Therefore the moon, the governess of floods,
Pale in her anger, washes the air,
That rheumatic diseases do abound:
And through this distemperance we see
The seasons alter: hoary-headed frosts
Fall in the fresh lap of the crimson rose.
The Earth's weather cannot be considered in isolation. Thus far we have considered how the natural variability of the global climate could lead to quasi-cyclic changes over periods greater than a year. In so doing, it could be assumed that the Earth's tilt was constant and its orbit around the Sun was identical each year. Also it could be assumed that the energy output of the Sun is constant and that no other forces are present to perturb this orderly picture. None of this is correct. So we now have to consider how the natural autovariance of the climate may be affected by these external influences.
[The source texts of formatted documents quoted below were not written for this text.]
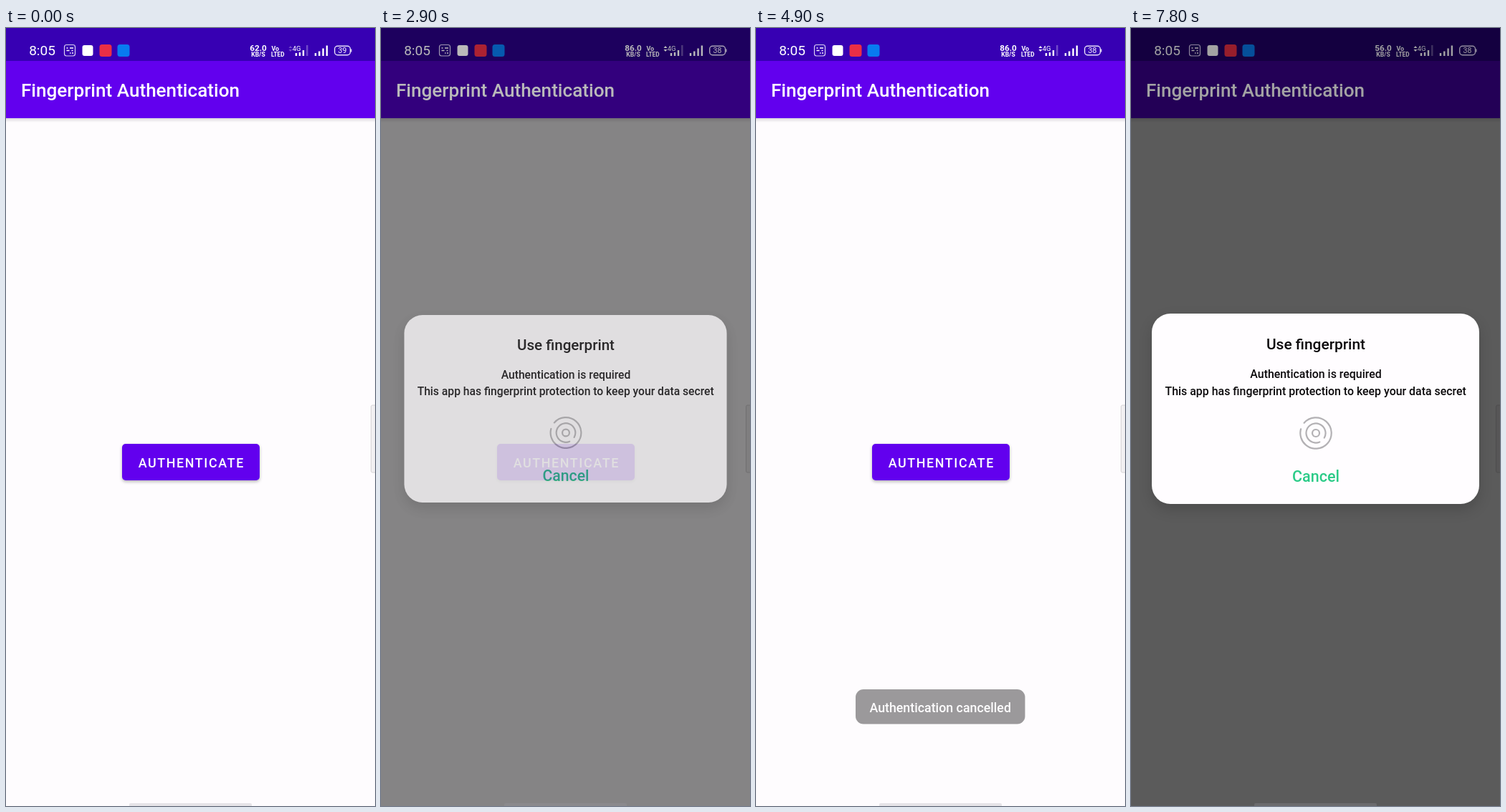
Animation of 515x1087 px, one loop 8000 ms. Source, as an HTML page:

```html
<!DOCTYPE html>
<html lang="en">
<head>
<meta charset="utf-8">
<title>Fingerprint Authentication</title>
<style>
  html, body { margin: 0; width: 100%; height: 100%; overflow: hidden; background: #fefcfe; }
  svg { display: block; width: 515px; height: 1087px; }
  text { font-family: Roboto, sans-serif; text-anchor: middle; }
  .medium { font-weight: 500; }
  .bold { font-weight: 700; }
  #dialog { transform-origin: 257px 532px; }
  #card { filter: drop-shadow(0 8px 9px rgba(0, 0, 0, .16)); }
  #button { filter: drop-shadow(0 2px 2px rgba(0, 0, 0, .28)); }
</style>
</head>
<body>
<svg viewBox="0 0 515 1087">
  <defs>
    <linearGradient id="barShade" x1="0" y1="0" x2="0" y2="1">
      <stop offset="0" stop-color="#000" stop-opacity=".13"/>
      <stop offset="1" stop-color="#000" stop-opacity="0"/>
    </linearGradient>
    <radialGradient id="touchFill">
      <stop offset="0" stop-color="#fbf9ff" stop-opacity=".68"/>
      <stop offset=".72" stop-color="#f6f4fc" stop-opacity=".64"/>
      <stop offset=".8" stop-color="#ccc8da" stop-opacity=".55"/>
      <stop offset="1" stop-color="#d8d4e6" stop-opacity="0"/>
    </radialGradient>
    <clipPath id="buttonClip"><rect x="162" y="581" width="192" height="51" rx="5"/></clipPath>
    <clipPath id="cancelClip"><path d="M29 595H486V639a26 26 0 0 1-26 26H55a26 26 0 0 1-26-26Z"/></clipPath>
  </defs>

  <rect width="515" height="1087" fill="#fefcfe"/>
  <rect y="126" width="515" height="6" fill="url(#barShade)"/>
  <rect width="515" height="126" fill="#6200ee"/>
  <rect width="515" height="46" fill="#3700b3"/>

  <rect id="button" x="162" y="581" width="192" height="51" rx="5" fill="#6200ee"/>
  <g clip-path="url(#buttonClip)"><circle id="buttonRipple" cx="309" cy="615" fill="#fff"/></g>
  <text class="medium" x="258.8" y="613.5" font-size="17.9" letter-spacing="1.6" fill="#fff">AUTHENTICATE</text>
  <rect x="509.5" y="527" width="9" height="94" rx="2" fill="#f2f0f2" stroke="#d6d4d6"/>

  <rect id="dim" width="515" height="1087" fill="#000"/>
  <rect x="172" y="1083" width="171" height="6" rx="2" fill="#9c9ca2" fill-opacity=".25"/>

  <g id="bright" fill="#fff">
    <text class="medium" x="173.5" y="96" font-size="26.1">Fingerprint Authentication</text>
    <text x="50.5" y="38" font-size="19">8:05</text>
    <rect x="81.5" y="23.5" width="15" height="15.5" rx="3" fill="none" stroke="#d9cff2" stroke-width="1.2"/>
    <path d="M84.5 28h2m2.5 0h5M84.5 31.5h4m3 0h2M89 35h1.5m1.500 0h2" stroke="#fff" stroke-width="1.7"/>
    <rect x="106.500" y="24" width="15" height="15" rx="3"/>
    <rect x="130.500" y="23" width="17" height="17" rx="3.500" fill="#ea2f45"/>
    <rect x="155.500" y="23" width="17" height="17" rx="3.500" fill="#087bf0"/>

    <text id="speed" class="bold" x="352" y="31.800" font-size="11.800"></text>
    <text class="bold" x="352" y="39.800" font-size="8.600">KB/S</text>
    <text class="bold" x="375.800" y="31.500" font-size="9">Vo</text>
    <text class="bold" x="379.200" y="39.500" font-size="8.200">LTED</text>
    <g id="arrows"><path d="M394.500 28l2.500-3 2.500 3ZM394.500 30h5l-2.500 3Z"/></g>
    <text x="405.700" y="32" font-size="9.500">4G</text>
    <path d="M405 39v-4M410 39v-5M415 39v-8M432 39v-4M437.300 39v-6.500M442.600 39v-10.500M447.900 39v-14.500" stroke="#fff" stroke-width="2.400"/>
    <path d="M420.300 39v-15" stroke="#fff" stroke-opacity=".3" stroke-width="2.400"/>
    <rect x="458.700" y="25.200" width="21.800" height="12.600" rx="4" fill="none" stroke="#e6def8" stroke-width="1.400"/>
    <path d="M481.800 29.500v4" stroke="#e6def8" stroke-width="1.400"/>
    <text id="battery" x="469.500" y="35.300" font-size="10.500"></text>
  </g>

  <g id="dialog">
    <rect id="card" x="29" y="399" width="457" height="266" rx="26" fill="#fffdff"/>
    <g clip-path="url(#cancelClip)"><circle id="cancelRipple" cx="265.500" cy="634" fill="#f1eff2"/></g>
    <g class="medium" fill="#0c0a0c">
      <text x="258" y="448.500" font-size="20.900">Use fingerprint</text>
      <text x="258" y="489" font-size="15.900">Authentication is required</text>
      <text x="257.700" y="513" font-size="15.900">This app has fingerprint protection to keep your data secret</text>
      <text x="258" y="634.300" font-size="21.500" fill="#2bcb88">Cancel</text>
    </g>
    <g fill="none" stroke="#b3b1b4" stroke-width="2.200" stroke-linecap="round">
      <circle cx="258" cy="566" r="21.700" pathLength="360" stroke-dasharray="334 26" transform="rotate(221 258 566)"/>
      <circle cx="258" cy="566" r="13.500" pathLength="360" stroke-dasharray="322 38" transform="rotate(67 258 566)"/>
      <circle cx="258" cy="566" r="5"/>
    </g>
  </g>

  <g id="toast">
    <rect x="139" y="924" width="236.500" height="48.500" rx="11" fill="#1f1d1f"/>
    <text class="medium" x="257.200" y="955.500" font-size="17.800" fill="#fff">Authentication cancelled</text>
  </g>
  <circle id="touch" r="20" fill="url(#touchFill)"/>
</svg>
<script>
const LOOP = 8000, STEP = 100;
const OPEN = [2600, 7400], CANCEL = 4600;
const $ = id => document.getElementById(id);
const set = (id, attrs) => {
  for (const k in attrs) $(id).setAttribute(k, attrs[k]);
};

// Linear interpolation through [time, value] points, held at both ends.
function at(points, t) {
  if (t <= points[0][0]) return points[0][1];
  for (let i = 1; i < points.length; i++) {
    const [t0, a] = points[i - 1], [t1, b] = points[i];
    if (t <= t1) return a + (b - a) * (t - t0) / (t1 - t0);
  }
  return points[points.length - 1][1];
}

const SHOW = [[100, 0], [200, .3], [300, .75], [400, 1]];
const HIDE = [[100, 1], [200, .4], [300, 0]];
const TAP = [[0, 1], [100, .8], [200, 0]];
const BUTTON_RADIUS = [[0, 0], [100, 90], [200, 160]];
const BUTTON_ALPHA = [[0, 0], [100, .22], [200, .2], [400, 0]];
const CANCEL_RADIUS = [[0, 30], [100, 171], [200, 245]];
const TOAST = [[4800, 0], [4900, .44], [5000, .74], [5100, .92], [5300, 1],
               [6800, 1], [6900, .82], [7000, .5], [7100, .18], [7200, 0]];

function draw(t) {
  const opened = t < OPEN[1] ? OPEN[0] : OPEN[1];
  const since = t - opened, sinceCancel = t - CANCEL;
  const closing = opened === OPEN[0] ? at(HIDE, sinceCancel) : 1;
  const shown = at(SHOW, since) * closing;
  const pressing = sinceCancel >= 0 && t < OPEN[1];
  const sinceTap = pressing ? sinceCancel : since;

  set('dim', { opacity: .64 * shown });
  $('bright').style.filter = `brightness(${1 - .36 * shown})`;
  set('dialog', { opacity: shown });
  $('dialog').style.transform = `scale(${.94 + .06 * shown})`;

  set('buttonRipple', { r: at(BUTTON_RADIUS, since), opacity: at(BUTTON_ALPHA, since) });
  set('cancelRipple', { r: pressing ? at(CANCEL_RADIUS, sinceCancel) : 0 });
  set('touch', {
    cx: pressing ? 270 : 309.5,
    cy: pressing ? 637 : 615.5,
    opacity: sinceTap < 0 ? 0 : at(TAP, sinceTap)
  });
  set('toast', { opacity: at(TOAST, t) });

  set('arrows', { opacity: t < 500 ? .3 : 1 });
  $('battery').textContent = t < 800 ? '39' : '38';
  $('speed').textContent = t < 2900 ? '62.0' : t < 7000 ? '86.0' : '56.0';
}

const start = performance.now();
function tick(now) {
  const t = Math.max(0, now - start) % LOOP;
  draw(Math.floor(t / STEP) * STEP);
  requestAnimationFrame(tick);
}
draw(0);
requestAnimationFrame(tick);
</script>
</body>
</html>
```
Three principal perturbations need to be addressed. First, there is the evidence that the Sun's output varies with time and that this is cyclic. Second, there are the tidal forces that act on the Earth due to the properties of the Moon's orbit and the more distant influence of the motion of the planets. Third, on the much longer timescale there are the periodic changes in the Earth's orbital parameters. The difference in timescale is important. Observations of periodicities in the Sun's behaviour only extend to a few hundred years, although they may well occur on longer timescales.